It was in this heated atmosphere that Father Don's calm, steadying influence and positive message became major factors. He didn't condemn anyone or overreact, he says, but "I constantly affirmed the mission members who stayed for their faithfulness to the authentic Catholic Church." And he repeatedly shared Scripture passages to reinforce his message.
The tide began to turn. By the third week, there were 20 at Mass, and the number climbed gradually.
Bishop Edward Slattery of the Diocese of Tulsa held a town hall-type meeting in an effort to reach out to everyone involved. In addition, the diocese sent a Hispanic priest once a month to concelebrate and preach. "The bishop and diocese treated the people with genuine respect and concern," says Father Don.

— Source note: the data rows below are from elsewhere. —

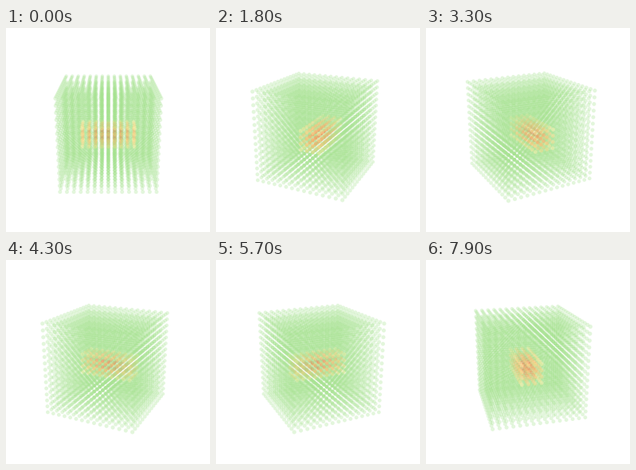
Write a matplotlib script that moves like this. It is 256 by 256 pixels and loops after 8000 ms.

```python
import numpy as np
import matplotlib.pyplot as plt
from matplotlib.animation import FuncAnimation

SIZE, DPI = 256, 100
FRAMES, INTERVAL = 80, 100
STEP = np.radians(3.6)            # turn per frame
ELEV = np.radians(20)
DIST, FOCAL = 4.3, 485
CX, CY = 128.4, 128.0
N = 15
DOT = 0.041                       # dot diameter, cube side = 1

# Lattice of dots with a small hot block inside
k = np.arange(N) - N // 2
X, Y, Z = (a.ravel() for a in np.meshgrid(k, k, k, indexing="ij"))
block = np.array([X / 4, (Y + 0.5) / 1.5, (Z + 0.5) / 1.5])
hot = (np.abs(block) <= 1).all(axis=0)
heat = np.linalg.norm(block, axis=0)

colors = np.empty((X.size, 4))
colors[:] = (0.64, 0.885, 0.55, 0.3)
colors[hot] = plt.get_cmap("RdYlGn")(0.1 + 0.2 * heat[hot])
colors[hot, 3] = 0.45
x, y, z = X / (N - 1), Y / (N - 1), Z / (N - 1)


def project(angle):
    """Screen position, scale and depth of every dot."""
    u = x * np.cos(angle) - y * np.sin(angle)
    w = x * np.sin(angle) + y * np.cos(angle)
    depth = DIST + w * np.cos(ELEV) - z * np.sin(ELEV)
    up = z * np.cos(ELEV) + w * np.sin(ELEV)
    scale = FOCAL / depth
    return np.column_stack([CX + u * scale, CY - up * scale]), scale, depth


fig = plt.figure(figsize=(SIZE / DPI, SIZE / DPI), dpi=DPI, facecolor="white")
ax = fig.add_axes([0, 0, 1, 1])
ax.set_xlim(0, SIZE)
ax.set_ylim(SIZE, 0)
ax.axis("off")
dots = ax.scatter(np.zeros(X.size), np.zeros(X.size), s=1, c=colors, linewidths=0)


def update(i):
    pos, scale, depth = project(i * STEP)
    # The block is pulled forward so that it glows through the lattice
    order = np.argsort(-(depth - 0.35 * hot), kind="stable")
    dots.set_offsets(pos[order])
    dots.set_sizes((DOT * scale[order] * 72 / DPI) ** 2)
    dots.set_facecolors(colors[order])
    return (dots,)


anim = FuncAnimation(fig, update, frames=FRAMES, interval=INTERVAL,
                     repeat=True, repeat_delay=0, blit=False)
plt.show()
```
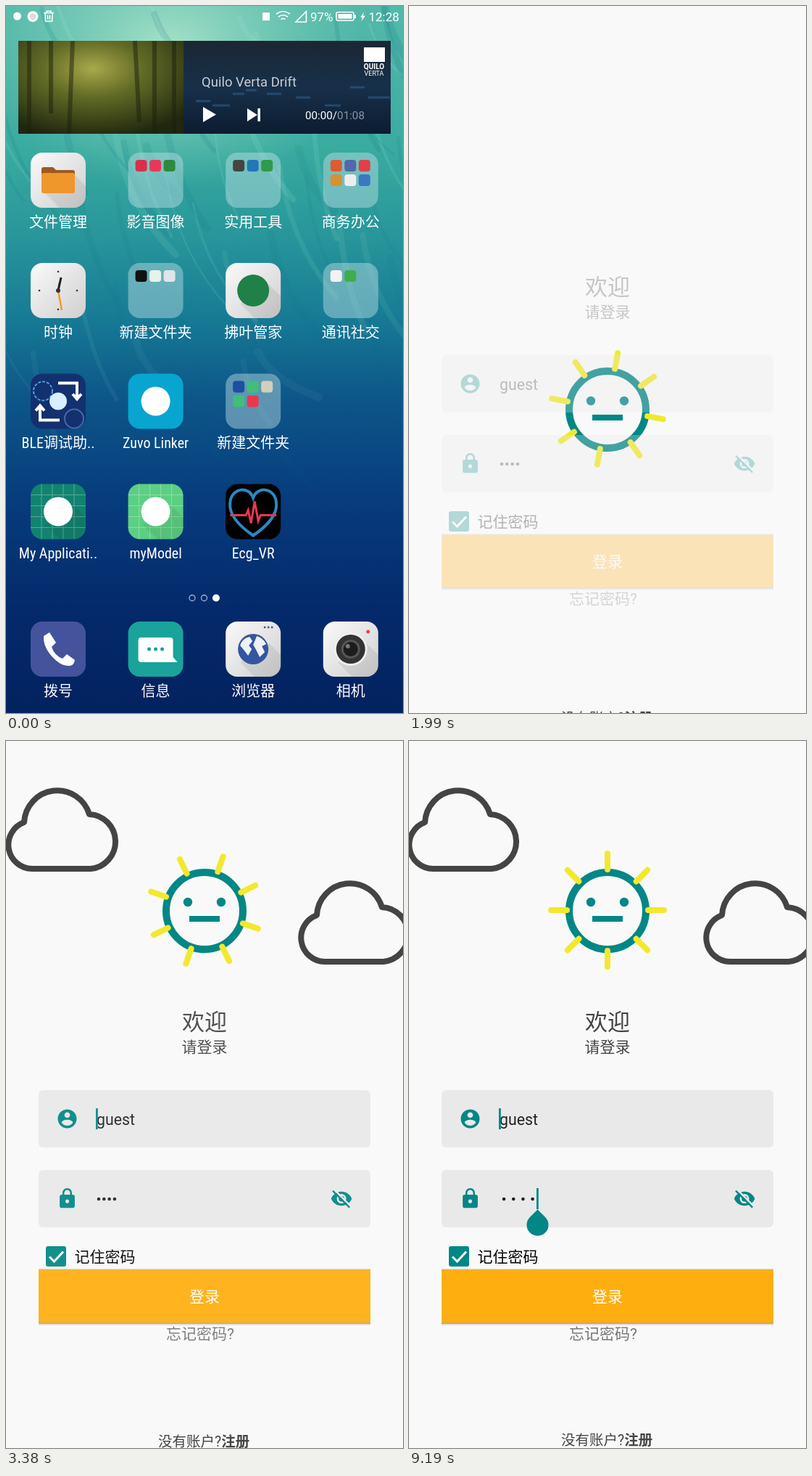
An HTML page that plays this animation: 548x974 px, repeating every 9310 ms.

```html
<!DOCTYPE html>
<html lang="zh">
<head>
<meta charset="utf-8">
<style>
html, body { margin: 0; height: 100%; overflow: hidden; background: #f9f9f9; }
svg { display: block; width: 548px; height: 974px; }
text { font-family: Roboto, "Noto Sans CJK SC", "Noto Sans CJK", sans-serif; }
.label { font-family: "Roboto Condensed", Roboto, "Noto Sans CJK SC", "Noto Sans CJK", sans-serif; font-stretch: condensed; text-anchor: middle; fill: #fff; }
.mid { text-anchor: middle; }
.teal { fill: #018786; }
.line { fill: none; stroke: #fff; stroke-width: 1.6; }
</style>
</head>
<body>
<svg viewBox="0 0 548 974">
  <defs>
    <linearGradient id="sea" x2="0" y2="1">
      <stop offset="0" stop-color="#55b9aa"/><stop offset=".2" stop-color="#3aaba0"/>
      <stop offset=".33" stop-color="#27959a"/><stop offset=".44" stop-color="#177b95"/>
      <stop offset=".55" stop-color="#0d5789"/><stop offset=".7" stop-color="#073c7d"/>
      <stop offset=".85" stop-color="#042a6b"/><stop offset="1" stop-color="#03225f"/>
    </linearGradient>
    <radialGradient id="glow" cx=".5" cy=".5" r=".5">
      <stop offset="0" stop-color="#c8f2d4" stop-opacity=".75"/><stop offset="1" stop-color="#8fd8c0" stop-opacity="0"/>
    </radialGradient>
    <linearGradient id="paper" x2="1" y2="1"><stop offset="0" stop-color="#fafafa"/><stop offset="1" stop-color="#cfcfcf"/></linearGradient>
    <radialGradient id="forest" cx=".45" cy=".3" r=".75">
      <stop offset="0" stop-color="#a9a94a"/><stop offset=".4" stop-color="#626c26"/><stop offset="1" stop-color="#20260f"/>
    </radialGradient>
    <linearGradient id="night" y2="1" x2="0"><stop offset="0" stop-color="#1b2733"/><stop offset=".5" stop-color="#17304a"/><stop offset="1" stop-color="#0d1c30"/></linearGradient>
    <g id="cloud"><path d="M37 176A33 33 0 0 1 26 112A46 46 0 0 1 116 101A37.6 37.6 0 0 1 118 176Z" fill="none" stroke="#444" stroke-width="8" stroke-linejoin="round"/></g>
  </defs>

  <g id="home">
    <rect width="548" height="974" fill="url(#sea)"/>
    <ellipse cx="225" cy="60" rx="270" ry="190" fill="url(#glow)"/>
    <g id="streaks" fill="none" stroke-linecap="round"></g>
    <rect x="17" y="48" width="514" height="128" fill="url(#night)"/>
    <rect x="17" y="48" width="228" height="128" fill="url(#forest)"/>
    <path d="M32 48v128M62 48v100M92 48l-5 128M178 48l6 112M205 48v128M232 48v128" stroke="#1c220d" stroke-width="6" opacity=".5"/>
    <path d="M262 131h20M285 137h24M313 121h16M331 116h15M360 121h20M400 126h20M440 137h22M475 112h20M500 126h30" stroke="#2d6797" stroke-width="3" opacity=".55"/>
    <rect x="494" y="57" width="29" height="20" fill="#fff"/>
    <g fill="#fff" font-size="10" class="mid"><text x="508" y="86.500" font-weight="700">QUILO</text><text x="508" y="95.500" font-size="9">VERTA</text></g>
    <text x="270" y="111" font-size="18.500" fill="#c9ced3">Quilo Verta Drift</text>
    <path d="M272 139v21l18-10.500zM333 141v18l14-9zM347.500 141h3.500v18h-3.500z" fill="#fff"/>
    <text x="413" y="156" font-size="15.200" fill="#fff">00:00/<tspan fill="#8b959f">01:08</tspan></text>
    <g id="apps"></g>
    <g fill="none" stroke="#9fb6d6" stroke-width="1.300"><circle cx="257" cy="815.500" r="4"/><circle cx="273.500" cy="815.500" r="4"/></g>
    <circle cx="290" cy="815.500" r="5" fill="#fff"/>
  </g>

  <rect id="window" fill="#f9f9f9"/>
  <g id="status">
    <rect id="shade" width="548" height="29" fill="#999"/>
    <circle cx="15.500" cy="14" r="5.500" fill="#fff"/>
    <circle cx="37" cy="14.500" r="7.500" fill="#fff"/><circle cx="37" cy="14.500" r="4.300" fill="#ddd"/>
    <path class="line" d="M52 9.500h14M56 9v-2h6v2M54 10l.6 11h9l.6-11M57.500 12.500v6M60.500 12.500v6"/>
    <rect x="354" y="9" width="10" height="11" fill="#fff"/>
    <path class="line" d="M373 11q9.500-7 19 0M376 15q6.500-5 13 0M379.500 18.500q3-2.500 6 0M400 22h14.500V7.500z"/>
    <rect class="line" x="456" y="8.500" width="24" height="11.500" rx="2"/>
    <path d="M458.500 11h19v6.500h-19zM481 12h2v5h-2zM494 8.500l-5 7h3l-1.500 5.500 5.500-7.500h-3z" fill="#fff"/>
    <g fill="#fff" font-size="17"><text x="420" y="21">97%</text><text x="500.500" y="21">12:28</text></g>
  </g>

  <g id="login">
    <use id="cloudLeft" href="#cloud"/><use id="cloudRight" href="#cloud"/>
    <g id="sun">
      <circle r="53" cy="1" fill="none" stroke="#018786" stroke-width="10"/>
      <g class="teal"><circle cx="-23" cy="-11" r="6.200"/><circle cx="23" cy="-11" r="6.200"/><rect x="-21" y="8" width="42" height="8"/></g>
      <g id="rays" stroke="#f2e92c" stroke-width="8" stroke-linecap="round"></g>
    </g>
    <g id="form">
      <g class="mid" fill="#444"><text x="274" y="398" font-size="31">欢迎</text><text x="274" y="429" font-size="21">请登录</text></g>
      <g fill="#e9e9e9"><rect x="45" y="481" width="458" height="79" rx="6"/><rect x="45" y="591" width="458" height="79" rx="6"/></g>
      <path class="teal" transform="translate(68.900 504.900) scale(1.300)" d="M12 2C6.480 2 2 6.480 2 12s4.480 10 10 10 10-4.480 10-10S17.520 2 12 2zm0 3c1.660 0 3 1.340 3 3s-1.340 3-3 3-3-1.340-3-3 1.340-3 3-3zm0 14.200c-2.500 0-4.710-1.280-6-3.220.030-1.990 4-3.080 6-3.080 1.990 0 5.970 1.090 6 3.080-1.290 1.940-3.500 3.220-6 3.220z"/>
      <path class="teal" transform="translate(68.900 614.700) scale(1.300)" d="M18 8h-1V6c0-2.760-2.240-5-5-5S7 3.240 7 6v2H6c-1.100 0-2 .9-2 2v10c0 1.100.9 2 2 2h12c1.100 0 2-.9 2-2V10c0-1.100-.9-2-2-2zm-6 9c-1.100 0-2-.9-2-2s.9-2 2-2 2 .9 2 2-.9 2-2 2zm3.100-9H8.900V6c0-1.710 1.390-3.100 3.100-3.100s3.100 1.390 3.100 3.100z"/>
      <g transform="translate(447.500 615) scale(1.300)">
        <path class="teal" d="M12 4.500C7 4.500 2.730 7.610 1 12c1.730 4.390 6 7.500 11 7.500s9.270-3.110 11-7.500c-1.730-4.390-6-7.500-11-7.500zM12 17a5 5 0 1 1 0-10 5 5 0 0 1 0 10zm0-8a3 3 0 1 0 0 6 3 3 0 0 0 0-6z"/>
        <g id="slash" fill="none" stroke-width="1.800"><path d="M4.200 2.200L22 20" stroke="#e9e9e9"/><path d="M2.700 3.500L20.500 21.300" stroke="#018786"/></g>
      </g>
      <g fill="#222" font-size="21.300">
        <text x="125" y="529">guest</text>
        <text id="digits" x="124.500" y="639">1234</text>
        <g id="dots"><circle cy="631" r="2.300"/><circle cy="631" r="2.300"/><circle cy="631" r="2.300"/><circle cy="631" r="2.300"/></g>
      </g>
      <rect id="userCaret" class="teal" x="124" y="506" width="2.800" height="29"/>
      <rect id="passCaret" class="teal" y="616" width="2.800" height="29"/>
      <rect class="teal" x="55" y="696" width="28" height="28" rx="3"/>
      <path d="M60 710.500l6.500 6.500L79 703.500" fill="none" stroke="#fff" stroke-width="3"/>
      <text x="94.500" y="718" font-size="21">记住密码</text>
      <rect x="45" y="730" width="458" height="75" fill="#000" opacity=".1"/>
      <rect x="45" y="727.500" width="458" height="75.500" fill="#000" opacity=".25"/>
      <rect x="45" y="728.500" width="458" height="73" fill="#ffae0f"/>
      <text class="mid" x="274" y="773" font-size="21" fill="#fff">登录</text>
      <text x="221" y="824" font-size="21" fill="#777">忘记密码?</text>
      <path id="handle" class="teal" d="M0 0L10.600 10.600A15 15 0 1 1-10.600 10.600Z" transform="translate(177.500 645.500)"/>
    </g>
    <text id="signup" x="210" font-size="19.500" fill="#444">没有账户?<tspan font-weight="700">注册</tspan></text>
  </g>
</svg>
<script>
const $ = id => document.getElementById(id);
const set = (id, attrs) => { for (const k in attrs) $(id).setAttribute(k, attrs[k]); };
const show = (id, on) => $(id).style.display = on ? '' : 'none';
const clamp = v => Math.min(1, Math.max(0, v));
const smooth = v => (v = clamp(v), v * v * (3 - 2 * v));

let seed = 7;
const random = () => (seed = seed * 16807 % 2147483647) / 2147483647;

// Soft currents in the wallpaper
let streaks = '';
for (let i = 0; i < 70; i++) {
  const x = random() * 640 - 60, y = random() * 560 - 40, length = 60 + random() * 130, lean = 30 + random() * 60;
  const color = random() < .55 ? '#a5e6d0' : '#0d6f80';
  streaks += `<path d="M${x} ${y}q${lean * .2} ${length * .6} ${lean} ${length}" stroke="${color}" stroke-width="${2 + random() * 9}" opacity="${(.16 * (1 - y / 700)).toFixed(3)}"/>`;
}
$('streaks').innerHTML = streaks;

const disc = (color, r = 22) => `<circle cx="38" cy="38" r="${r}" fill="${color}"/>`;
const minis = colors => colors.map((c, i) =>
  `<rect x="${10 + i % 3 * 19.5}" y="${10 + (i / 3 | 0) * 20}" width="16" height="16" rx="4" fill="${c}"/>`).join('');
const shadow = '<path d="M60 30L76 46V62Q76 76 62 76H40L20 56Z" fill="#000" opacity=".07"/>';
const grid = '<path d="M0 15h76M0 30h76M0 45h76M0 60h76M15 0v76M30 0v76M45 0v76M60 0v76" stroke="#fff" opacity=".3"/>';
const glass = 'rgba(190,225,228,.45)', paper = 'url(#paper)';

const icons = {
  files: shadow + '<path d="M15 23q0-3 3-3h13l4 4h23q3 0 3 3v27H15z" fill="#9c5a20"/><rect x="15" y="28" width="46" height="28" rx="3" fill="#ef962d"/>',
  clock: '<g stroke="#222" stroke-width="2.5"><path d="M38 38l4-18M38 38l2-10" stroke-width="3"/><path d="M38 38l5 27" stroke="#f29a2e"/></g><g fill="#333"><circle cx="38" cy="38" r="3"/><circle cx="38" cy="12" r="1.3"/><circle cx="12" cy="38" r="1.3"/><circle cx="64" cy="38" r="1.3"/><circle cx="38" cy="64" r="1.3"/></g>',
  debug: '<g fill="none" stroke="#fff" stroke-width="4"><path d="M38 13h26v20M58 28l6 7 6-7M40 64H13V45M7 51l6-7 6 7"/><circle cx="17" cy="24" r="13" stroke="#4aa3dc" stroke-width="2" stroke-dasharray="4 2"/><circle cx="60" cy="62" r="13" stroke="#4669a8" stroke-width="2"/></g>' + disc('#d8efff', 12),
  heart: '<path d="M38 71C16 56 5 42 6 27C7 5 32 2 38 19C44 2 69 5 70 27C71 42 60 56 38 71Z" fill="none" stroke="#2b88c4" stroke-width="4"/><path d="M6 43h22l3-7 4 18 5-30 5 27 3-8h22" fill="none" stroke="#e8384f" stroke-width="3"/>',
  phone: '<path d="M18 20l8-5 9 14-6 6q4 12 15 16l6-6 11 8q-1 7-7 8-14 1-28-17Q17 32 18 20z" fill="#fff"/>',
  message: '<path d="M18 22h40q4 0 4 4v23l6 7H18q-4 0-4-4V26q0-4 4-4z" fill="#fff"/><g fill="#18a098"><circle cx="29" cy="38" r="2.500"/><circle cx="38" cy="38" r="2.500"/><circle cx="47" cy="38" r="2.500"/></g>',
  browser: shadow + disc('#3456a0', 21) + '<path d="M20 33q3-10 13-12l4 6-5 6 4 5-5 9-6-8zM43 20q9 3 13 11l-6 3 4 8-7 7-5-10-4-7z" fill="#eef2f6"/><g fill="#3456a0"><circle cx="54" cy="8" r="1.400"/><circle cx="59" cy="8" r="1.400"/><circle cx="64" cy="8" r="1.400"/></g>',
  camera: shadow + disc('#eee', 23) + disc('#333', 20) + disc('#555', 13) + disc('#1c1c1c', 10) + '<circle cx="34" cy="34" r="3" fill="#777"/><circle cx="62" cy="14" r="2.500" fill="#e44"/>'
};

// [column, top, label, tile fill, picture]
const apps = [
  [0, 202, '文件管理', paper, icons.files],
  [1, 202, '影音图像', glass, minis(['#d8304c', '#e8385a', '#2c8a3a'])],
  [2, 202, '实用工具', glass, minis(['#444', '#2277b8', '#2f9a48'])],
  [3, 202, '商务办公', glass, minis(['#e05a32', '#5268a8', '#e0404a', '#d8912e', '#eee', '#3a78c0'])],
  [0, 354, '时钟', paper, icons.clock],
  [1, 354, '新建文件夹', glass, minis(['#111', '#e6f2ec', '#dfe5e8'])],
  [2, 354, '拂叶管家', paper, shadow + disc('#1f8048')],
  [3, 354, '通讯社交', glass, minis(['#f2f2f2', '#3fae4a'])],
  [0, 506.5, 'BLE调试助..', '#13306f', icons.debug],
  [1, 506.5, 'Zuvo Linker', '#08a5d0', disc('#fff', 20)],
  [2, 506.5, '新建文件夹', glass, minis(['#1d4fa0', '#3fbf7a', '#d0d0bc', '#3fbf7a', '#e83850'])],
  [0, 658.5, 'My Applicati..', '#11836f', grid + shadow + disc('#fff', 20)],
  [1, 658.5, 'myModel', '#5ccf82', grid + shadow + disc('#fff', 20)],
  [2, 658.5, 'Ecg_VR', '#000', icons.heart],
  [0, 848, '拨号', '#44539c', icons.phone],
  [1, 848, '信息', '#1aa39a', icons.message],
  [2, 848, '浏览器', paper, icons.browser],
  [3, 848, '相机', paper, icons.camera]
];
$('apps').innerHTML = apps.map(([column, top, label, fill, picture]) =>
  `<g transform="translate(${34 + column * 134.6} ${top})"><rect width="76" height="76" rx="16" fill="${fill}"/>${picture}` +
  `<text class="label" x="38" y="102.500" font-size="20">${label}</text></g>`).join('');

for (let a = 0; a < 360; a += 45) $('rays').innerHTML += `<path d="M0-56V-78" transform="rotate(${a})"/>`;

const dots = [...$('dots').children];

function draw(t) {
  const started = t >= 1020;
  show('home', t < 530);
  show('status', !started);
  show('login', started);

  // The app window grows out of its icon
  const open = clamp((t - 40) / 470), grow = 1 - (1 - open) ** 3;
  const mix = (a, b) => a + (b - a) * grow;
  set('window', { x: mix(34, 0), y: mix(658.5, 0), width: mix(76, 548), height: mix(76, 974), rx: mix(16, 0), opacity: clamp(open * 4) });
  set('shade', { opacity: smooth((grow - .85) / .15) });

  // One eased progress drives the login scene
  const u = clamp((t - 654) / 3486), p = u * u / (u * u + (1 - u) ** 2);
  const drift = 42 * (1 - p), cloudAlpha = clamp((p - .775) / .1);
  set('sun', { transform: `translate(274 ${555 - 322 * smooth((p - .58) / .21)})` });
  set('rays', { transform: `rotate(${360 * p})` });
  set('cloudLeft', { x: drift - 4, opacity: cloudAlpha });
  set('cloudRight', { x: 406 - drift, y: 128, opacity: cloudAlpha });
  set('form', { opacity: p });
  set('signup', { y: 970 + 25 * (1 - p) });

  // Password shown, then hidden again
  const revealed = t >= 4900 && t < 5900, edited = t >= 5900;
  show('digits', revealed);
  show('dots', !revealed);
  show('slash', !revealed);
  dots.forEach((d, i) => d.setAttribute('cx', edited ? 131 + 13.2 * i : 128 + 7.3 * i));
  show('userCaret', t > 2900 && (t - 80) % 1000 < 500);
  show('passCaret', t >= 4900);
  set('passCaret', { x: edited ? 176 : 171 });
  show('handle', t >= 6400);
}

function loop() {
  draw(performance.now() % 9310);
  requestAnimationFrame(loop);
}
loop();
</script>
</body>
</html>
```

As members returned and were reconciled with the Church, they expressed their remorse. Even some dissident leaders came back.
"By mid-2009 we had come full circle," Father Don says. "We're better and stronger now. The church has been filled at Mass-with about 120 people and a new energy. The people have seemed more aware than ever that their faith is a privilege and not a convenience. Also, the lay leaders have been even more willing to take ownership."
All these changes set the stage for the Heavener mission's unified, reverent, joyous celebration of the Feast of Our Lady of Guadalupe Dec. 12. "It was unique and amazing," says Father Don. The diocese even lent the mission an authentic replica of Juan Diego's mantle-with the image of Our Lady-for their novena and procession.
The people had prepared for many months, holding food sales to cover expenses such as roses, decorations and more. That morning, Father Don arrived at 5 a.m. for mañanitas (morning praise)-and was "shocked and touched" to see the church already filled with people, with more outside...all 300 ready for a day of prayer, singing and celebration.
Most important to Father Don was that "the Sacred Heart community truly expressed thanks and celebrated their return to unity and harmony."
Just two weeks later, when Father Don couldn't travel through the snow to celebrate Christmas Mass in Heavener, "Over 90 mission members gathered on their own for a prayer service," he says, "with lay leaders reading Scripture and the choir leading hymns. It was a perfect example of their initiative and dedication to their faith."
For the future, the mission has been given a second run-down building next to the one they are presently using. Father Don says members will gradually pay back the diocese for a roof-repair loan and renovate the second structure for needed space." They know their faith is a privilege," he says, "and they're willing to work for it."
This article originally appeared in the February 2010 Boost-A-Month Club newsletter.